Quay Pharma are a contract development and clinical manufacturing organisation who provides expert services in the formulation of molecules for systemic and localised delivery.
The development pathway
- The active pharmaceutical ingredient (API) is supplied by the contract manufacturing organisation
- Quay Pharma formulate the API for preclinical studies to maximise dose and absorption in the animal models
- DMPK and toxicity evaluation are carried out by a CRO
- DMPK and toxicity study results guide the Quay Pharma clinical formulation development starting with pre-formulation studies
- Formulation development is based on data generated from the pre-formulation studies, to generate early prototypes
- A feasibility batch of the lead formulation is produced, followed by ICH stability prior to the actual GMP manufacture.
General considerations in pre-clinical formulation
The aim is to maximise dose and absorption, typically using a liquid dose and often with poorly water-soluble molecules with little API available. Excipients should be carefully considered due to potential side effects which can differ between animal species. Useful data to aid this process include chemical structure, solubility data, logP, pKa, melting point, Caco-2 data, amount of API available, maximum target dose required in the animal species and intended pre-clinical species.
Quay Pharma utilise 3 main platforms for pre-clinical formulation, initially aiming for a simple solution formulation before investigating more complex formulations (solid dispersion or nanoparticles) if a simple solution is not possible.
A comparison of a typical ‘macro’ equilibrium solubility screening method (UPLC) with Quay Pharma’s own screening method revealed similar trends for both methods and analytical techniques, however, the Quay Pharma method used 50% less API and took a quarter of the time.
General considerations in early clinical studies
Considerations include patient health benefits and requirements, the phase I study goal, preferred route of administration, target product profile, target release profile and target absorption site. The balance between the chance of success against the degree of acceptable risk and the balance of the costs and time to reach a phase I study is critical. Further consideration is a submission strategy, commercial considerations, API availability and finally the regulatory timeframe.
Prior to formulation, data required include the physicochemical characteristics of the API, particle size, distribution, shape or density, flow characteristics of the API, polymorphic form, and stability data. Biological characteristics include permeability, Caco-2 cell data, any potential efflux mechanisms, and the existing pharmacokinetic data.
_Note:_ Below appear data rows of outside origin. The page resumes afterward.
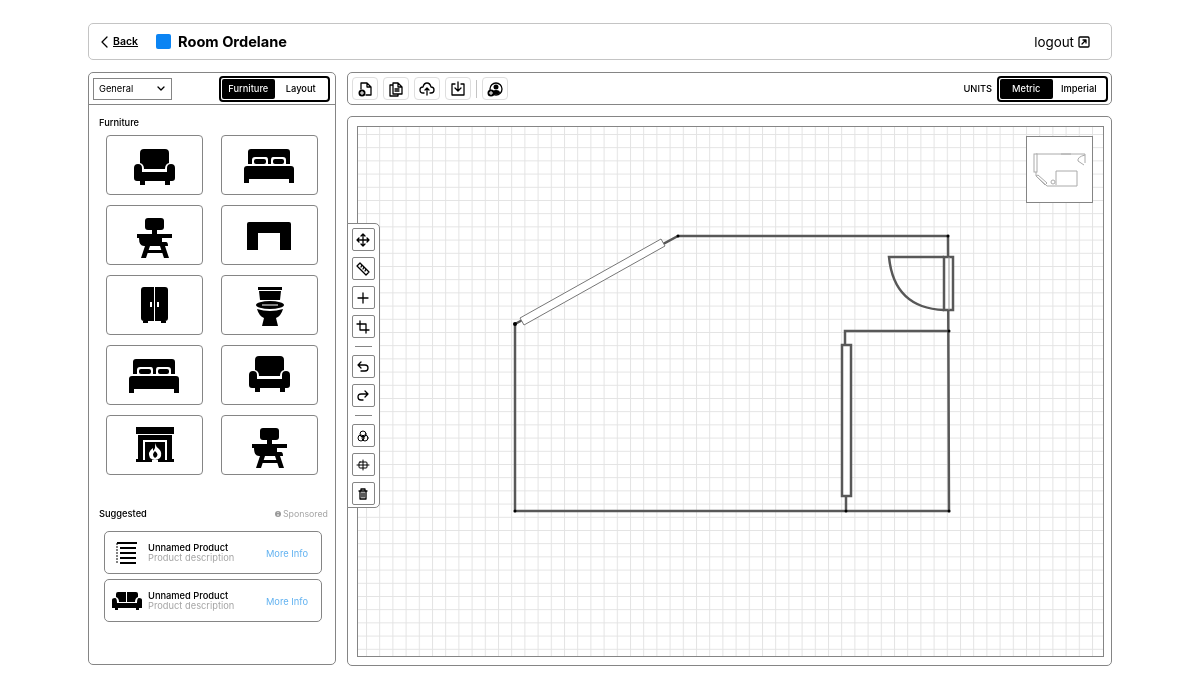
<!DOCTYPE html>
<html lang="en">
<head>
<meta charset="utf-8">
<title>Room Ordelane</title>
<style>
:root { --ink: #000; --paper: #fff; --edge: #858585; --soft-edge: #c4c4c4; --pale: #dedede; --muted: #a3a3a3; --wall: #585858; --grid: #e3e3e3; --link: #5eb0f0; --brand: #0b84f3; }
* { box-sizing: border-box; margin: 0; }
body { width: 1200px; height: 675px; overflow: hidden; background: var(--paper); color: var(--ink); font: 500 9.3px/11px Inter, sans-serif; }
a { color: inherit; text-decoration: none; }
svg { display: block; }
.app { display: grid; grid-template: 37px 594px / 248px 765px; gap: 12px 11px; padding: 23px 88px 0; }
.header { grid-column: 1 / 3; display: flex; align-items: center; padding: 0 21px 0 11px; border: 1px solid var(--soft-edge); border-radius: 5px; }
.back { display: flex; align-items: center; gap: 5px; font-size: 10.5px; font-weight: 600; text-decoration: underline; text-underline-offset: 1px; }
.brand { display: flex; align-items: center; gap: 7px; margin-left: 18px; font-size: 14.6px; line-height: 18px; }
.brand-mark { width: 15px; height: 15px; background: var(--brand); border-radius: 2px; }
.logout { display: flex; align-items: center; gap: 4px; margin-left: auto; font-size: 13.4px; font-weight: 400; line-height: 18px; }
.sidebar, .toolbar, .workspace { border: 1px solid var(--edge); border-radius: 5px; }
.sidebar { height: 593px; }
.sidebar-top { display: flex; align-items: center; justify-content: space-between; height: 32px; padding: 0 5px 0 4px; border-bottom: 1px solid var(--edge); }
.category { display: flex; align-items: center; justify-content: space-between; width: 79px; height: 22px; padding: 0 6px 0 5px; border: 1px solid var(--edge); font-weight: 400; }
.toggle { display: flex; width: 111px; height: 26px; padding: 1px; border: 2px solid var(--ink); border-radius: 4px; }
.toggle a { flex: 1; display: grid; place-items: center; border-radius: 2px; }
.toggle .chosen { background: var(--ink); color: var(--paper); }
h2 { font: inherit; font-weight: 500; }
.catalogue h2 { padding: 12px 0 0 10px; }
.items { display: grid; grid-template-columns: 97px 97px; grid-auto-rows: 60px; gap: 10px 18px; padding: 7px 0 0 17px; }
.item { border: 1px solid var(--edge); border-radius: 4px; }
.suggested { padding: 33px 14px 0 15px; }
.suggested-head { display: flex; justify-content: space-between; margin: 0 -7px 12px -5px; }
.sponsored { display: flex; align-items: center; gap: 2px; color: var(--muted); font-weight: 400; font-size: 8.8px; }
.product { display: flex; align-items: center; width: 218px; height: 43px; margin-bottom: 5px; padding: 0 13px 0 7px; border: 1px solid var(--edge); border-radius: 5px; }
.product-text { margin-left: 6px; line-height: 10px; }
.product-text p { color: var(--muted); font-weight: 400; }
.more { margin-left: auto; padding-top: 2px; color: var(--link); font-weight: 400; }
.main { display: flex; flex-direction: column; gap: 11px; }
.toolbar { display: flex; align-items: center; gap: 5px; height: 33px; padding: 0 3px 0 4px; }
.tool { display: grid; place-items: center; width: 26px; height: 23px; border: 1px solid var(--pale); border-radius: 4px; }
.tool-divider { width: 1px; height: 18px; background: var(--soft-edge); }
.units { margin-left: auto; }
.workspace { position: relative; height: 550px; padding: 9px; }
.plan { width: 747px; height: 531px; border: 1px solid var(--edge); }
.minimap { position: absolute; left: 678px; top: 19px; width: 67px; height: 67px; border: 1px solid var(--edge); background: var(--paper); }
.rail { position: absolute; left: -1px; top: 106px; display: flex; flex-direction: column; align-items: center; gap: 6px; width: 33px; height: 285px; padding-top: 4px; padding-right: 1px; background: var(--paper); border: 1px solid var(--edge); border-radius: 0 5px 5px 0; }
.rail a { display: grid; place-items: center; width: 23px; height: 23px; border: 1px solid var(--edge); border-radius: 2px; }
.rail hr { width: 17px; height: 1px; margin: 2px 0; border: 0; background: var(--edge); }
.line { fill: none; stroke: var(--ink); stroke-width: 1.3; stroke-linecap: round; stroke-linejoin: round; }
</style>
</head>
<body>
<svg width="0" height="0" style="position:absolute" aria-hidden="true">
  <defs>
    <g id="armchair"><path d="M34 28V18q0-4 4-4h21q4 0 4 4v10q-4 1-4 6H38q0-5-4-6z"/><path d="M28 33q0-4 4-4 4 0 4 4v4h25v-4q0-4 4-4 4 0 4 4v10q0 3-3 3h-2v4h-5v-4H39v4h-5v-4h-3q-3 0-3-3z"/></g>
    <g id="bed"><path d="M27 29V17q0-3 3-3h36q3 0 3 3v12h-4v-4q0-3-3-3H52q-2 0-2 3v4h-3v-4q0-3-2-3H34q-3 0-3 3v4z"/><rect x="33" y="24" width="12" height="5" rx="2"/><rect x="52" y="24" width="11" height="5" rx="2"/><path d="M23 34q0-3 3-3h44q3 0 3 3v14h-5v-4H28v4h-5z"/></g>
    <g id="highchair"><rect x="39" y="13" width="19" height="12" rx="3"/><path d="M46 25h5v4h-5zM31 29h35v4H56v4h4q2 0 2 4H38q-5 0-5-8h-2z"/><path d="M39 41h5l-4 12h-5zM54 41h5l4 12h-5zM40 45h18v3H40z"/></g>
    <path id="table" d="M26 19q0-2 2-2h40q2 0 2 2v26H59V28H37v17H26z"/>
    <g id="wardrobe"><path d="M38 12h10v34H38q-3 0-3-3V15q0-3 3-3zM49 12h10q3 0 3 3v28q0 3-3 3H49zM37 45h5v3h-5zM55 45h5v3h-5z"/><path d="M45 27v5M52 27v5" stroke="#fff" stroke-width="2"/></g>
    <g id="toilet"><path d="M37 12h24v3H37zM38 16h22l-1 9H39z"/><ellipse cx="49" cy="30" rx="14" ry="4"/><path d="M36 34q13 4 26 0-2 7-7 9l2 8H41l2-8q-5-2-7-9z"/><path d="M41 30h16" stroke="#fff"/></g>
    <g id="fireplace"><path d="M30 12h38v7H30zM32 20h34v24h2v3H52V30H46v17H30v-3h2z"/><path d="M37 25h24v20H37z" fill="#fff"/><path d="M39 27h20v18H39z"/><path d="M49 28q1 4 4 6 4 4 1 9-5 4-10 0-3-6 3-10v3q3-3 2-8z" fill="#fff"/><path d="M49 36q5 4 0 7-4-3 0-7z"/></g>
    <g id="plus-badge"><circle cx="4" cy="12" r="3.5"/><path d="M2 12h4M4 10v4" stroke="#fff"/></g>
    <pattern id="grid" x="365" y="134" width="13.2" height="13.2" patternUnits="userSpaceOnUse"><path d="M0 .5H14M.5 0V14" stroke="#e3e3e3" fill="none"/></pattern>
  </defs>
</svg>

<div class="app">
  <header class="header">
    <a class="back" href="#"><svg class="line" width="8" height="12"><path d="M7 1 2 6l5 5"/></svg>Back</a>
    <h1 class="brand"><span class="brand-mark"></span>Room Ordelane</h1>
    <a class="logout" href="#">logout<svg class="line" width="12" height="12"><rect x="1" y="1" width="10" height="10" rx="1"/><path d="M4 8l4-4M5 4h3v3"/></svg></a>
  </header>

  <aside class="sidebar">
    <div class="sidebar-top">
      <div class="category">General<svg class="line" width="8" height="6"><path d="M1 1l3 3 3-3"/></svg></div>
      <nav class="toggle"><a class="chosen" href="#">Furniture</a><a href="#">Layout</a></nav>
    </div>
    <section class="catalogue">
      <h2>Furniture</h2>
      <div class="items">
        <a class="item" href="#" aria-label="Armchair"><svg width="95" height="58" viewBox="1 1 95 58"><use href="#armchair"/></svg></a>
        <a class="item" href="#" aria-label="Bed"><svg width="95" height="58" viewBox="1 1 95 58"><use href="#bed"/></svg></a>
        <a class="item" href="#" aria-label="High chair"><svg width="95" height="58" viewBox="1 1 95 58"><use href="#highchair"/></svg></a>
        <a class="item" href="#" aria-label="Table"><svg width="95" height="58" viewBox="1 1 95 58"><use href="#table"/></svg></a>
        <a class="item" href="#" aria-label="Wardrobe"><svg width="95" height="58" viewBox="1 1 95 58"><use href="#wardrobe"/></svg></a>
        <a class="item" href="#" aria-label="Toilet"><svg width="95" height="58" viewBox="1 1 95 58"><use href="#toilet"/></svg></a>
        <a class="item" href="#" aria-label="Bed"><svg width="95" height="58" viewBox="1 1 95 58"><use href="#bed"/></svg></a>
        <a class="item" href="#" aria-label="Armchair"><svg width="95" height="58" viewBox="1 1 95 58"><use href="#armchair" y="-3"/></svg></a>
        <a class="item" href="#" aria-label="Fireplace"><svg width="95" height="58" viewBox="1 1 95 58"><use href="#fireplace"/></svg></a>
        <a class="item" href="#" aria-label="High chair"><svg width="95" height="58" viewBox="1 1 95 58"><use href="#highchair"/></svg></a>
      </div>
    </section>
    <section class="suggested">
      <div class="suggested-head">
        <h2>Suggested</h2>
        <span class="sponsored"><svg width="6" height="6"><circle cx="3" cy="3" r="3" fill="#999"/><path d="M3 1v1M3 3v2" stroke="#fff"/></svg>Sponsored</span>
      </div>
      <article class="product">
        <svg width="30" height="24"><path d="M5 2h20M8 7h16M8 12h16M8 17h16M8 22h16" stroke="#000" stroke-width="2"/><path d="M5 2v20" stroke="#000" stroke-dasharray="2 1"/></svg>
        <div class="product-text"><h2>Unnamed Product</h2><p>Product description</p></div>
        <a class="more" href="#">More Info</a>
      </article>
      <article class="product">
        <svg width="30" height="24"><path d="M4 8V5q0-2 2-2h8v10H7q0-4-3-5zM15 3h9q2 0 2 2v3q-3 1-3 5h-8z"/><path d="M0 11q0-2 3-2 2 0 2 5h20q0-5 2-5 3 0 3 2v8h-3v2h-3v-2H6v2H3v-2H0z"/></svg>
        <div class="product-text"><h2>Unnamed Product</h2><p>Product description</p></div>
        <a class="more" href="#">More Info</a>
      </article>
    </section>
  </aside>

  <main class="main">
    <div class="toolbar">
      <a class="tool" href="#" aria-label="New plan"><svg width="14" height="16"><path class="line" d="M3 8V2h6l4 4v8H8M9 2v4h4"/><use href="#plus-badge"/></svg></a>
      <a class="tool" href="#" aria-label="Duplicate"><svg class="line" width="14" height="16"><path d="M4 2h5l4 4v7H4zM9 2v4h4M4 4H1v11h8v-2M6 8h4M6 10h4"/></svg></a>
      <a class="tool" href="#" aria-label="Upload"><svg class="line" width="16" height="16"><path d="M5 12H4q-3 0-3-3t3-3q1-4 4-4t4 4q3 0 3 3t-3 3h-1M8 14V7M6 9l2-2 2 2"/></svg></a>
      <a class="tool" href="#" aria-label="Download"><svg class="line" width="14" height="16"><path d="M4 3H1v11h12V3h-3M7 1v9M4 7l3 3 3-3"/></svg></a>
      <span class="tool-divider"></span>
      <a class="tool" href="#" aria-label="Invite"><svg width="16" height="16"><circle class="line" cx="9" cy="8" r="6"/><circle cx="9" cy="6" r="2.5"/><path d="M5 12q0-3 4-3t4 3q-4 3-8 0z"/><use href="#plus-badge"/></svg></a>
      <span class="units">UNITS</span>
      <nav class="toggle"><a class="chosen" href="#">Metric</a><a href="#">Imperial</a></nav>
    </div>

    <section class="workspace">
      <div class="plan">
        <svg width="745" height="529" viewBox="357 127 745 529" role="img" aria-label="Floor plan">
          <rect x="357" y="127" width="745" height="529" fill="url(#grid)"/>
          <g fill="none" stroke="#585858" stroke-width="2.5">
            <path id="walls" d="M514 324l163-88H947l1 275H514z"/>
            <path d="M844 344V331H948M845 496v15"/>
            <polygon points="519,318 660,239 664,246 523,325" fill="#fff" stroke="#777" stroke-width="1"/>
            <rect x="841" y="345" width="9" height="151" fill="#fff"/>
            <path d="M943 257H888Q893 308 943 310"/>
            <rect x="943" y="257" width="9" height="53" fill="#fff"/>
            <path d="M948 257v53" stroke-width="1" stroke="#999"/>
          </g>
          <g><circle cx="514" cy="324" r="2"/><circle cx="677" cy="236" r="1.5"/><circle cx="947" cy="236" r="1.5"/><circle cx="948" cy="331" r="1.5"/><circle cx="948" cy="511" r="1.5"/><circle cx="845" cy="511" r="1.5"/><circle cx="514" cy="511" r="1.5"/></g>
        </svg>
      </div>

      <div class="minimap">
        <svg width="65" height="65" viewBox="1027 137 65 65" fill="none" stroke="#aaa" role="img" aria-label="Plan overview">
          <path d="M1036 154H1085V163M1036 154V176L1047 186H1077V171M1056 185V171H1077"/>
          <rect x="1034" y="154" width="3" height="18" fill="#fff"/>
          <path d="M1036 176l9 9 2-2-9-8zM1085 155q-8 2-7 6l6 4M1061 154h10"/>
          <circle cx="1053" cy="182" r="2"/>
        </svg>
      </div>

      <nav class="rail">
        <a href="#" aria-label="Move"><svg class="line" width="14" height="14"><path d="M7 1v12M1 7h12M5 3l2-2 2 2M5 11l2 2 2-2M3 5 1 7l2 2M11 5l2 2-2 2"/></svg></a>
        <a href="#" aria-label="Measure"><svg class="line" width="14" height="14"><path d="M4 1l9 9-3 3-9-9zM6 3 5 5M8 5 7 7M10 7 9 9"/></svg></a>
        <a href="#" aria-label="Add"><svg class="line" width="14" height="14"><path d="M7 2v10M2 7h10"/></svg></a>
        <a href="#" aria-label="Crop"><svg class="line" width="14" height="14"><path d="M4 1v9h9M1 4h9v9"/></svg></a>
        <hr>
        <a href="#" aria-label="Undo"><svg class="line" width="14" height="14"><path d="M5 2 2 5l3 3M2 5h7q3 0 3 3t-3 3H5"/></svg></a>
        <a href="#" aria-label="Redo"><svg class="line" width="14" height="14"><path d="M9 2l3 3-3 3M12 5H5Q2 5 2 8t3 3h2"/></svg></a>
        <hr>
        <a href="#" aria-label="Colours"><svg class="line" width="14" height="14" style="stroke-width:1"><circle cx="7" cy="5" r="3"/><circle cx="5" cy="9" r="3"/><circle cx="9" cy="9" r="3"/></svg></a>
        <a href="#" aria-label="Align"><svg class="line" width="14" height="14" style="stroke-width:1"><rect x="3" y="4" width="8" height="6" rx="1"/><path d="M7 2v10M1 7h12"/></svg></a>
        <a href="#" aria-label="Delete"><svg class="line" width="14" height="14"><path d="M3 4h8M5 4V2h4v2M4 4v8h6V4M6 6v4M8 6v4"/></svg></a>
      </nav>
    </section>
  </main>
</div>
</body>
</html>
Data obtained from pre-clinical studies can help define the developability classification system (DCS) together with the target dose from the target product profile. Molecules fall into one of 4 categories–Class 1 which show good solubility and good permeability, class 2 and 3 which have poor solubility or permeability, respectively, and class 4 molecules which are difficult to formulate based on both poor solubility and permeability. Most compounds fall into the class 2 category.
Essential to the entire process is the balance of risk, time, and cost. An advanced formulation at phase I leads to an easier transition to subsequent phases but is likely to take longer to develop to meet the Phase I study timeline. Conversely, moving to a more complex formulation at a later stage (Phase II/III) may be a riskier approach as the complex formulation may lead to a difference in the bioavailability in man compared to the results obtained from the formulation used in the Phase I study.
This article is based on Alison’s talk from the MDC Connects webinar series. Watch the session Alison took part in –Chemistry and Formulation:
About the author
Alison Foster moved to Quay Pharma 7 years ago and is currently the Head of Technical for Pre-Clinical Services. Prior to this she was one of the founders and Pharmaceutical Programme Director of a small nanotechnology start-up company focussed on improving bioavailable of poorly soluble drugs. She has a wide breadth of experience having worked previously for Unilever in their cross-category research unit focused on Oral Care and Hair projects. Alison gained Post-Doctoral experience in medicinal chemistry from the School of Pharmacy, University of Manchester following a Ph.D. in synthetic chemistry.